Public Lecture– ‘Disfigurement: A Cultural Anatomy'

Thu 31/03/16 6:00 pm

 Dr Suzannah Biernoff (Birkbeck, University of London) speaking on facial injuries of
WWI.
Dr Suzannah Biernoff (Birkbeck, University of London) will present a public lecture on
'Disfigurement: A Cultural Anatomy' as the opening event of the conference 'Effaced
from History?: Facial Difference and its Representation from Antiquity to the Present
Day'. This lecture is presented in association with the Centre for Modern History, the
University of Winchester.
‘Disfigurement’ is usually thought of as a physical attribute, something visible,
definable, and more or less treatable. In fact, to quote Heather Laine Talley, the term

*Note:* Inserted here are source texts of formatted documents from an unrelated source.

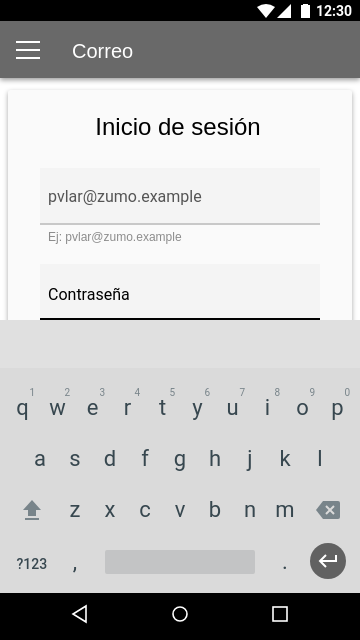
<!DOCTYPE html>
<html lang="es">
<head>
<meta charset="utf-8">
<title>Inicio de sesión</title>
<style>
:root {
  --bar: #696969;
  --card: #fafafa;
  --field: #f4f4f4;
  --muted: #8c8c8c;
  --keyboard: #dadada;
  --strip: #e0e0e0;
  --key: #37474f;
  --key-soft: #78848a;
  --space: #c3c4c5;
}
* { box-sizing: border-box; margin: 0; }
body { width: 360px; height: 640px; overflow: hidden; }
.screen {
  width: 360px; height: 640px; overflow: hidden;
  display: grid; grid-template-rows: 21px 57px 242px 273px 47px;
  background: #fff; font-family: Roboto, sans-serif;
}
svg { display: block; }
.status {
  background: #000; color: #fff; display: flex; align-items: center;
  justify-content: flex-end; padding-right: 8px; font-size: 14px; font-weight: 700;
}
.status svg { margin-right: 6px; flex: none; }
.status span { width: 36px; display: flex; justify-content: flex-end; white-space: nowrap; }
.app-bar {
  position: relative; z-index: 1; background: var(--bar); color: #fff;
  display: flex; align-items: center; gap: 32px; padding: 2px 16px 0;
  box-shadow: 0 2px 5px rgba(0,0,0,.4);
}
.app-bar svg { margin-top: -2px; }
.app-bar h1 { font: 400 20px/24px "Liberation Sans", sans-serif; }
.content { padding: 12px 8px 0; overflow: hidden; }
.card {
  height: 260px; padding: 22px 32px 0; background: var(--card);
  border-radius: 2px; box-shadow: 0 2px 5px rgba(0,0,0,.35);
}
.card h2 {
  font: 400 24px/30px "Liberation Sans", sans-serif; text-align: center;
  margin: 0 -2px 26px -6px; white-space: nowrap;
}
.field {
  height: 57px; padding: 0 8px; line-height: 57px; font-size: 16px;
  background: var(--field); border-bottom: 2px solid #c8c8c8; color: #555;
}
.field.active { height: 56px; line-height: 62px; border-color: #000; color: #000; }
.hint {
  height: 39px; padding: 5px 8px 0; color: var(--muted);
  font: 12px/14px "Liberation Sans", sans-serif;
}
.keyboard {
  position: relative; z-index: 1; background: var(--keyboard); color: var(--key);
  display: grid; grid-template-rows: 62px 51px 51px 52px 52px;
}
.suggestions { height: 48px; background: var(--strip); }
.row { display: grid; font-size: 22px; }
.row.top { grid-template-columns: repeat(10, 35px); padding: 0 5px; }
.row.home { grid-template-columns: repeat(9, 35px); justify-content: center; }
.row.lower { grid-template-columns: 57.5px repeat(7, 35px) 57.5px; }
.row.base { grid-template-columns: 57.5px 35px 175px 35px 57.5px; }
.key { position: relative; display: flex; align-items: center; justify-content: center; line-height: 26px; }
.key sup { position: absolute; top: 5px; right: 5px; font-size: 10px; line-height: 12px; color: var(--key-soft); }
.key.left { padding-left: 6px; }
.key.right { padding-right: 6px; }
.key.symbols { font-size: 14px; font-weight: 500; padding-top: 4px; }
.key.space::before { content: ""; width: 150px; height: 24px; border-radius: 2px; background: var(--space); }
.enter { width: 36px; height: 36px; border-radius: 50%; background: #616161; display: grid; place-items: center; margin-top: -2px; flex: none; }
.nav { background: #000; display: flex; justify-content: center; gap: 76px; padding-top: 9px; }
</style>
</head>
<body>
<main class="screen">
  <div class="status">
    <svg width="53" height="16" viewBox="0 0 53 16" fill="#fff" aria-hidden="true">
      <path d="M0 4Q9 -2 18 4L9 15Z"/>
      <path d="M34 1V15H20Z"/>
      <path d="M49 1h2v1h2v13h-9V2h2V1Z"/>
    </svg>
    <span>12:30</span>
  </div>

  <header class="app-bar">
    <svg width="24" height="18" viewBox="0 0 24 18" stroke="#fff" stroke-width="2" role="img" aria-label="Menú">
      <path d="M0 1H24M0 9H24M0 17H24"/>
    </svg>
    <h1>Correo</h1>
  </header>

  <section class="content">
    <div class="card">
      <h2>Inicio de sesión</h2>
      <div class="field">pvlar@zumo.example</div>
      <p class="hint">Ej: pvlar@zumo.example</p>
      <div class="field active">Contraseña</div>
    </div>
  </section>

  <section class="keyboard">
    <div class="suggestions"></div>
    <div class="row top">
      <span class="key">q<sup>1</sup></span><span class="key">w<sup>2</sup></span>
      <span class="key">e<sup>3</sup></span><span class="key">r<sup>4</sup></span>
      <span class="key">t<sup>5</sup></span><span class="key">y<sup>6</sup></span>
      <span class="key">u<sup>7</sup></span><span class="key">i<sup>8</sup></span>
      <span class="key">o<sup>9</sup></span><span class="key">p<sup>0</sup></span>
    </div>
    <div class="row home">
      <span class="key">a</span><span class="key">s</span><span class="key">d</span>
      <span class="key">f</span><span class="key">g</span><span class="key">h</span>
      <span class="key">j</span><span class="key">k</span><span class="key">l</span>
    </div>
    <div class="row lower">
      <span class="key left">
        <svg width="20" height="22" viewBox="0 0 20 22" fill="#78848a" aria-hidden="true">
          <path d="M10 1L19 11H14V17H6V11H1Z"/><rect x="3" y="19" width="14" height="2"/>
        </svg>
      </span>
      <span class="key">z</span><span class="key">x</span><span class="key">c</span>
      <span class="key">v</span><span class="key">b</span><span class="key">n</span><span class="key">m</span>
      <span class="key right">
        <svg width="24" height="18" viewBox="0 0 24 18" aria-hidden="true">
          <path d="M7 0H22Q24 0 24 2V16Q24 18 22 18H7L0 9Z" fill="#78848a"/>
          <path d="M10 5L18 13M18 5L10 13" stroke="#dadada" stroke-width="2"/>
        </svg>
      </span>
    </div>
    <div class="row base">
      <span class="key left symbols">?123</span>
      <span class="key">,</span>
      <span class="key space"></span>
      <span class="key">.</span>
      <span class="key right">
        <span class="enter">
          <svg width="20" height="14" viewBox="0 0 20 14" fill="none" stroke="#fff" stroke-width="2" aria-hidden="true">
            <path d="M18 1V7H2M8 1L2 7L8 13"/>
          </svg>
        </span>
      </span>
    </div>
  </section>

  <nav class="nav">
    <svg width="24" height="24" viewBox="0 0 24 24" fill="none" stroke="#fff" stroke-width="1.6" aria-hidden="true"><path d="M18 4V20L5 12Z"/></svg>
    <svg width="24" height="24" viewBox="0 0 24 24" fill="none" stroke="#fff" stroke-width="1.6" aria-hidden="true"><circle cx="12" cy="12" r="7"/></svg>
    <svg width="24" height="24" viewBox="0 0 24 24" fill="none" stroke="#fff" stroke-width="1.6" aria-hidden="true"><rect x="5" y="5" width="14" height="14"/></svg>
  </nav>
</main>
</body>
</html>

has ‘no static intelligibility, no objective point of reference, no stable shared meaning …’
This paper will plot an alternative approach: a cultural anatomy of disfigurement that

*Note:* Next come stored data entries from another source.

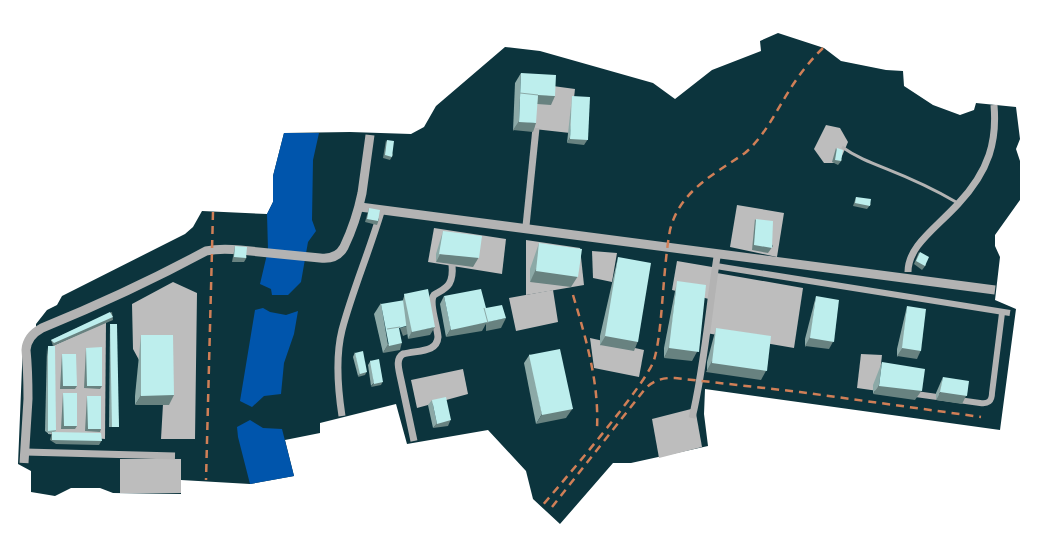
<!DOCTYPE html>
<html lang="en">
<head>
<meta charset="utf-8">
<title>Site map</title>
<style>
:root {
  --page: #ffffff;
  --land: #0c343d;
  --water: #0055ac;
  --road: #b3b3b3;
  --paving: #bdbdbd;
  --roof: #bdeeed;
  --wall: #688280;
  --wall-light: #8ca9a7;
  --trail: #d07f57;
}
html, body { margin: 0; background: var(--page); overflow: hidden; }
svg { display: block; width: 1053px; height: 535px; }
.land { fill: var(--land); }
.water { fill: var(--water); }
.paving { fill: var(--paving); }
.roads { fill: none; stroke: var(--road); stroke-width: 7; stroke-linejoin: round; }
.roads .main { stroke-width: 9; }
.roads .lane { stroke-width: 6; }
.roads .path { stroke-width: 3; }
.trails { fill: none; stroke: var(--trail); stroke-width: 2.5; stroke-dasharray: 8 6; }
.roof { fill: var(--roof); }
.wall { fill: var(--wall); }
.side { fill: var(--wall-light); }
</style>
</head>
<body>
<svg viewBox="0 0 1053 535" role="img" aria-label="Site map with buildings, roads, water and walking trails">
  <polygon class="land" points="284,133 350,132 411,134 424,127 436,106 505,47 540,51 653,83 675,99 712,70 761,51 760,41 778,33 824,48 841,61 886,70 903,71 904,86 933,105 960,115 974,110 976,103 1016,107 1020,139 1016,149 1020,161 1020,200 995,235 995,246 1000,257 995,300 1016,309 1000,430 705,389 704,414 708,446 631,463 613,463 560,524 533,499 526,471 488,430 407,444 396,404 320,423 320,433 285,440 294,476 250,484 181,480 181,494 113,493 100,488 71,488 55,496 31,492 31,471 18,464 23,343 36,336 36,324 47,310 57,305 62,296 185,234 193,227 202,211 267,214 273,202 273,176"/>

  <g class="water">
    <polygon points="284,133 319,133 313,160 312,220 316,231 308,242 301,282 288,295 272,295 271,289 260,284 268,250 267,214 273,202 273,176"/>
    <polygon points="255,310 263,308 270,312 286,315 298,311 294,334 284,363 281,394 264,396 252,407 240,401"/>
    <polygon points="237,427 250,420 263,428 282,429 294,476 250,484 238,437"/>
  </g>

  <g class="paving">
    <polygon points="132,304 173,282 197,293 195,439 161,439 163,404 133,349"/>
    <polygon points="120,459 181,459 181,493 120,493"/>
    <polygon points="48,348 106,322 105,439 48,434"/>
    <polygon points="538,84 575,89 570,133 534,129"/>
    <polygon points="434,228 506,239 502,274 428,262"/>
    <polygon points="526,240 580,248 584,285 526,295"/>
    <polygon points="509,298 553,290 558,322 516,331"/>
    <polygon points="592,251 617,253 612,282 593,278"/>
    <polygon points="590,338 644,350 639,377 594,368"/>
    <polygon points="411,380 463,369 468,394 417,408"/>
    <polygon points="652,419 695,408 702,447 659,458"/>
    <polygon points="737,205 784,213 777,257 730,247"/>
    <polygon points="677,261 718,268 713,300 672,290"/>
    <polygon points="717,273 803,288 794,348 706,333"/>
    <polygon points="861,354 882,355 878,391 857,388"/>
    <polygon points="826,125 840,128 848,142 839,163 824,163 814,149"/>
  </g>

  <g class="roads">
    <path class="main" d="M24 463L28 399Q28 370 26 350Q27 336 42 328Q130 292 206 251Q220 248 240 250L320 258Q337 260 344 247Q356 222 362 193L370 135"/>
    <path class="main" d="M360 207L995 290"/>
    <path d="M25 452L175 456"/>
    <path d="M381 212C368 255 352 292 342 330C335 358 338 390 342 416"/>
    <path d="M536 128L526 226"/>
    <path d="M452 264C454 287 445 288 434 295C428 302 437 324 438 337C437 352 420 350 403 354C395 359 399 370 401 380L414 441"/>
    <path d="M717 257C710 300 704 370 692 418"/>
    <path class="lane" d="M716 266L1010 313"/>
    <path class="lane" d="M1002 313L992 393Q992 405 980 403L880 389"/>
    <path d="M994 105C997 140 990 170 958 204C935 229 908 246 908 272"/>
    <path class="path" d="M842 147C870 167 900 169 956 202"/>
  </g>

  <g class="trails">
    <path d="M213 212L206 480"/>
    <path d="M823 48C782 88 776 126 745 153C715 174 680 190 670 230C662 275 663 330 654 360C646 385 560 485 541 507"/>
    <path d="M552 507L645 389Q656 377 675 378L800 392L981 417"/>
    <path d="M573 295C588 345 599 385 597 429"/>
  </g>

  <g class="buildings" id="west-yard">
    <polygon class="wall" points="51,340 53,346 113,320 112,312"/>
    <polygon class="roof" points="51,340 110,312 113,317 54,343"/>
    <polygon class="side" points="47,347 45,431 49,434 56,431"/>
    <polygon class="roof" points="48,346 55,346 56,430 48,431"/>
    <polygon class="side" points="110,324 109,427 119,427"/>
    <polygon class="roof" points="110,324 117,324 119,427 112,427"/>
    <polygon class="wall" points="52,432 50,440 56,444 99,445 102,440"/>
    <polygon class="roof" points="52,432 101,433 102,441 52,440"/>
    <path class="wall" d="M62 354L60 389H75L77 386zM86 348L84 388L100 389L102 386zM63 393L61 429H75L77 426zM87 396L85 431L100 432L101 429z"/>
    <path class="roof" d="M62 354H76L77 386H63zM86 348L102 347V386H87zM63 393H77V426H64zM87 396H101V429H88z"/>
    <polygon class="side" points="141,335 135,396 135,405 141,396"/>
    <polygon class="wall" points="141,395 135,405 169,405 174,395"/>
    <polygon class="roof" points="141,335 173,335 174,395 141,396"/>
  </g>

  <g class="buildings" id="gatehouses">
    <polygon class="wall" points="235,246 232,262 244,262 247,257"/>
    <polygon class="roof" points="235,246 247,247 246,258 234,257"/>
    <polygon class="wall" points="386,140 383,158 390,160 393,155"/>
    <polygon class="roof" points="387,140 394,141 392,157 385,155"/>
    <polygon class="wall" points="369,208 365,222 377,225 379,219"/>
    <polygon class="roof" points="369,208 380,210 378,221 367,219"/>
  </g>

  <g class="buildings" id="north-court">
    <polygon class="side" points="521,73 515,83 513,131 519,122"/>
    <polygon class="wall" points="519,121 513,130 533,132 536,123"/>
    <polygon class="wall" points="538,94 537,104 551,105 555,96"/>
    <polygon class="roof" points="521,73 556,75 555,96 538,95 536,123 519,122"/>
    <path d="M520 93L538 95" stroke="var(--wall-light)" stroke-width="1"/>
    <polygon class="side" points="572,96 567,143 570,138"/>
    <polygon class="wall" points="570,137 567,143 584,145 588,139"/>
    <polygon class="roof" points="572,96 590,97 588,140 570,139"/>
  </g>

  <g class="buildings" id="centre-row">
    <polygon class="side" points="443,231 436,254 436,262 440,254"/>
    <polygon class="wall" points="440,254 436,262 473,267 479,257"/>
    <polygon class="roof" points="443,231 482,236 479,258 439,254"/>
    <polygon class="side" points="539,243 530,269 530,282 537,270"/>
    <polygon class="wall" points="536,269 530,282 571,287 578,276"/>
    <polygon class="roof" points="539,243 582,249 578,277 536,271"/>
    <polygon class="side" points="618,257 600,336 600,346 607,336"/>
    <polygon class="wall" points="606,335 600,345 634,351 638,341"/>
    <polygon class="roof" points="618,257 651,263 638,342 605,336"/>
    <polygon class="side" points="677,281 664,348 664,358 670,348"/>
    <polygon class="wall" points="669,347 664,358 692,361 698,350"/>
    <polygon class="roof" points="677,281 706,285 699,352 669,348"/>
  </g>

  <g class="buildings" id="centre-cluster">
    <polygon class="side" points="381,303 374,314 383,353 388,345"/>
    <polygon class="wall" points="388,344 383,353 400,350 402,342"/>
    <polygon class="wall" points="400,328 403,336 408,334 407,326"/>
    <polygon class="roof" points="381,304 405,300 409,325 399,328 402,343 389,346"/>
    <polygon class="side" points="405,293 403,300 408,339 413,332"/>
    <polygon class="wall" points="412,331 408,339 430,335 435,327"/>
    <polygon class="roof" points="404,294 428,289 435,327 412,332"/>
    <path d="M387 329L400 327" stroke="var(--wall-light)" stroke-width="1"/>
    <polygon class="side" points="444,296 440,304 446,337 451,329"/>
    <polygon class="wall" points="451,328 446,337 482,331 487,322"/>
    <polygon class="wall" points="486,322 486,331 501,328 506,318"/>
    <polygon class="roof" points="444,296 481,289 486,308 502,305 506,318 451,330"/>
    <path d="M484 308L488 323" stroke="var(--wall-light)" stroke-width="1"/>
    <polygon class="side" points="355,352 353,357 358,376 361,374"/>
    <polygon class="wall" points="360,373 358,377 365,375 367,371"/>
    <polygon class="roof" points="355,353 363,351 367,372 360,374"/>
    <polygon class="side" points="371,360 368,365 371,386 374,383"/>
    <polygon class="wall" points="374,383 371,387 381,385 383,381"/>
    <polygon class="roof" points="370,361 379,359 383,382 374,384"/>
    <polygon class="side" points="432,400 428,405 433,428 437,424"/>
    <polygon class="wall" points="437,423 433,428 448,426 451,419"/>
    <polygon class="roof" points="432,400 446,397 451,420 437,424"/>
    <polygon class="side" points="530,354 524,363 536,424 542,414"/>
    <polygon class="wall" points="542,414 536,424 566,418 573,408"/>
    <polygon class="roof" points="529,355 560,349 573,409 542,415"/>
  </g>

  <g class="buildings" id="east-row">
    <polygon class="wall" points="755,219 752,250 768,253 773,246"/>
    <polygon class="roof" points="756,219 773,221 772,248 754,245"/>
    <polygon class="side" points="716,328 707,362 707,372 713,362"/>
    <polygon class="wall" points="712,361 706,372 761,380 767,369"/>
    <polygon class="roof" points="716,328 771,336 767,371 712,363"/>
    <polygon class="side" points="816,296 805,339 805,347 811,338"/>
    <polygon class="wall" points="810,337 805,346 829,349 834,340"/>
    <polygon class="roof" points="816,296 839,300 834,342 810,338"/>
    <polygon class="side" points="907,306 897,349 897,357 903,348"/>
    <polygon class="wall" points="903,347 897,356 917,359 921,350"/>
    <polygon class="roof" points="907,306 926,309 921,351 902,348"/>
    <polygon class="side" points="882,362 873,385 873,394 879,385"/>
    <polygon class="wall" points="879,385 873,394 915,400 922,390"/>
    <polygon class="roof" points="882,362 925,369 922,391 879,386"/>
    <polygon class="side" points="943,377 936,393 936,400 941,391"/>
    <polygon class="wall" points="941,391 936,400 962,404 967,394"/>
    <polygon class="roof" points="943,377 969,381 967,396 940,392"/>
    <polygon class="wall" points="836,148 832,162 838,165 842,160"/>
    <polygon class="roof" points="837,148 843,150 841,161 835,160"/>
    <polygon class="wall" points="856,197 853,206 867,209 871,204"/>
    <polygon class="roof" points="856,197 871,199 870,206 855,203"/>
    <polygon class="wall" points="919,252 914,264 922,270 926,265"/>
    <polygon class="roof" points="920,252 929,257 925,266 916,261"/>
  </g>
</svg>
</body>
</html>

acknowledges the negotiated nature of appearance, and the role of facial difference in
politics, law, art, literature and popular culture. Reimagining disfigurement as a cultural
formation means locating it within a history of ideas, representations, material practices

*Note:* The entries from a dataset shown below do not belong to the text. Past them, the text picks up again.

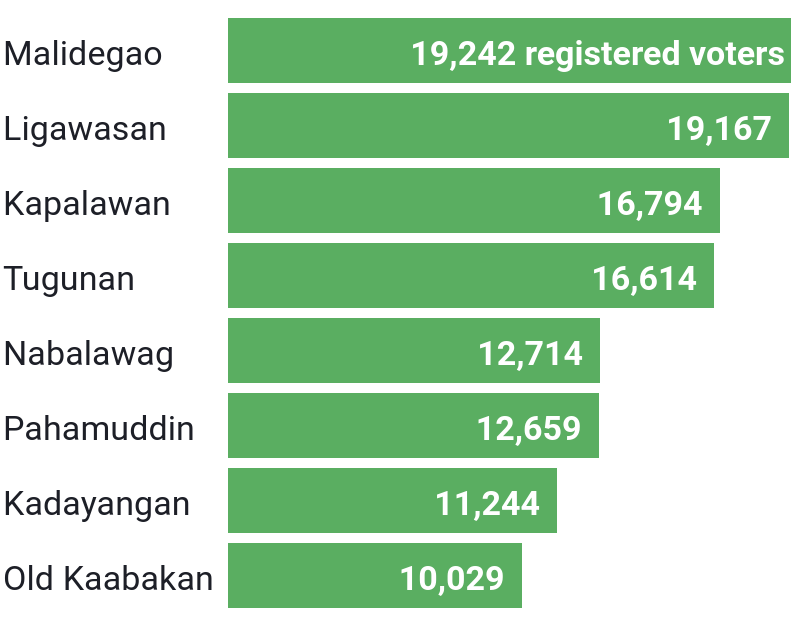
<!DOCTYPE html>
<html lang="en">
<head>
<meta charset="utf-8">
<title>Registered voters by municipality</title>
<style>
:root {
  --bar: #5aae61;
  --label: #1d1f27;
  --value: #ffffff;
  --page: #ffffff;
}
* { box-sizing: border-box; margin: 0; padding: 0; }
body {
  width: 800px;
  height: 634px;
  overflow: hidden;
  background: var(--page);
  font-family: Roboto, Inter, sans-serif;
  font-size: 34px;
  line-height: 1;
}
.chart {
  display: grid;
  grid-auto-rows: 65px;
  row-gap: 10px;
  padding-top: 17.5px;
  list-style: none;
}
.row {
  display: grid;
  grid-template-columns: 225px 1fr;
  padding-left: 3px;
}
.label, .bar {
  display: flex;
  align-items: center;
  padding-top: 5px;
  white-space: nowrap;
}
.label {
  color: var(--label);
  letter-spacing: 0.1px;
}
.bar {
  justify-content: flex-end;
  width: var(--length);
  padding-right: 17px;
  background: var(--bar);
  color: var(--value);
  font-weight: 700;
}
.bar.with-unit { padding-right: 6px; }
</style>
</head>
<body>
<ul class="chart">
  <li class="row"><span class="label">Malidegao</span><span class="bar with-unit" style="--length: 563px">19,242 registered voters</span></li>
  <li class="row"><span class="label">Ligawasan</span><span class="bar" style="--length: 561px">19,167</span></li>
  <li class="row"><span class="label">Kapalawan</span><span class="bar" style="--length: 491.5px">16,794</span></li>
  <li class="row"><span class="label">Tugunan</span><span class="bar" style="--length: 486px">16,614</span></li>
  <li class="row"><span class="label">Nabalawag</span><span class="bar" style="--length: 372px">12,714</span></li>
  <li class="row"><span class="label">Pahamuddin</span><span class="bar" style="--length: 370.5px">12,659</span></li>
  <li class="row"><span class="label">Kadayangan</span><span class="bar" style="--length: 329px">11,244</span></li>
  <li class="row"><span class="label">Old Kaabakan</span><span class="bar" style="--length: 293.5px">10,029</span></li>
</ul>
</body>
</html>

and ways of seeing. The face itself – often overlooked in histories of the body – would
necessarily come into focus as a site of historical inquiry.
In contexts of war and violence, disabled bodies and disfigured faces are especially
burdened with meaning; they become symbols of nationhood and allegories of loss.
Thanks to the large number of facial casualties returning home from the battlefields of
WWI, plastic surgery – described by the pioneering surgeon Harold Gilles as a ‘strange
new art’ – became a recognized medical specialism. Part of the ideological project of
post-war reconstruction, the work of facial ‘repair’ occupied artists as well as surgeons.
This paper will consider the legacy and durability of some of these ideas and the
coincidence of art and medicine in contemporary images of facial war injury.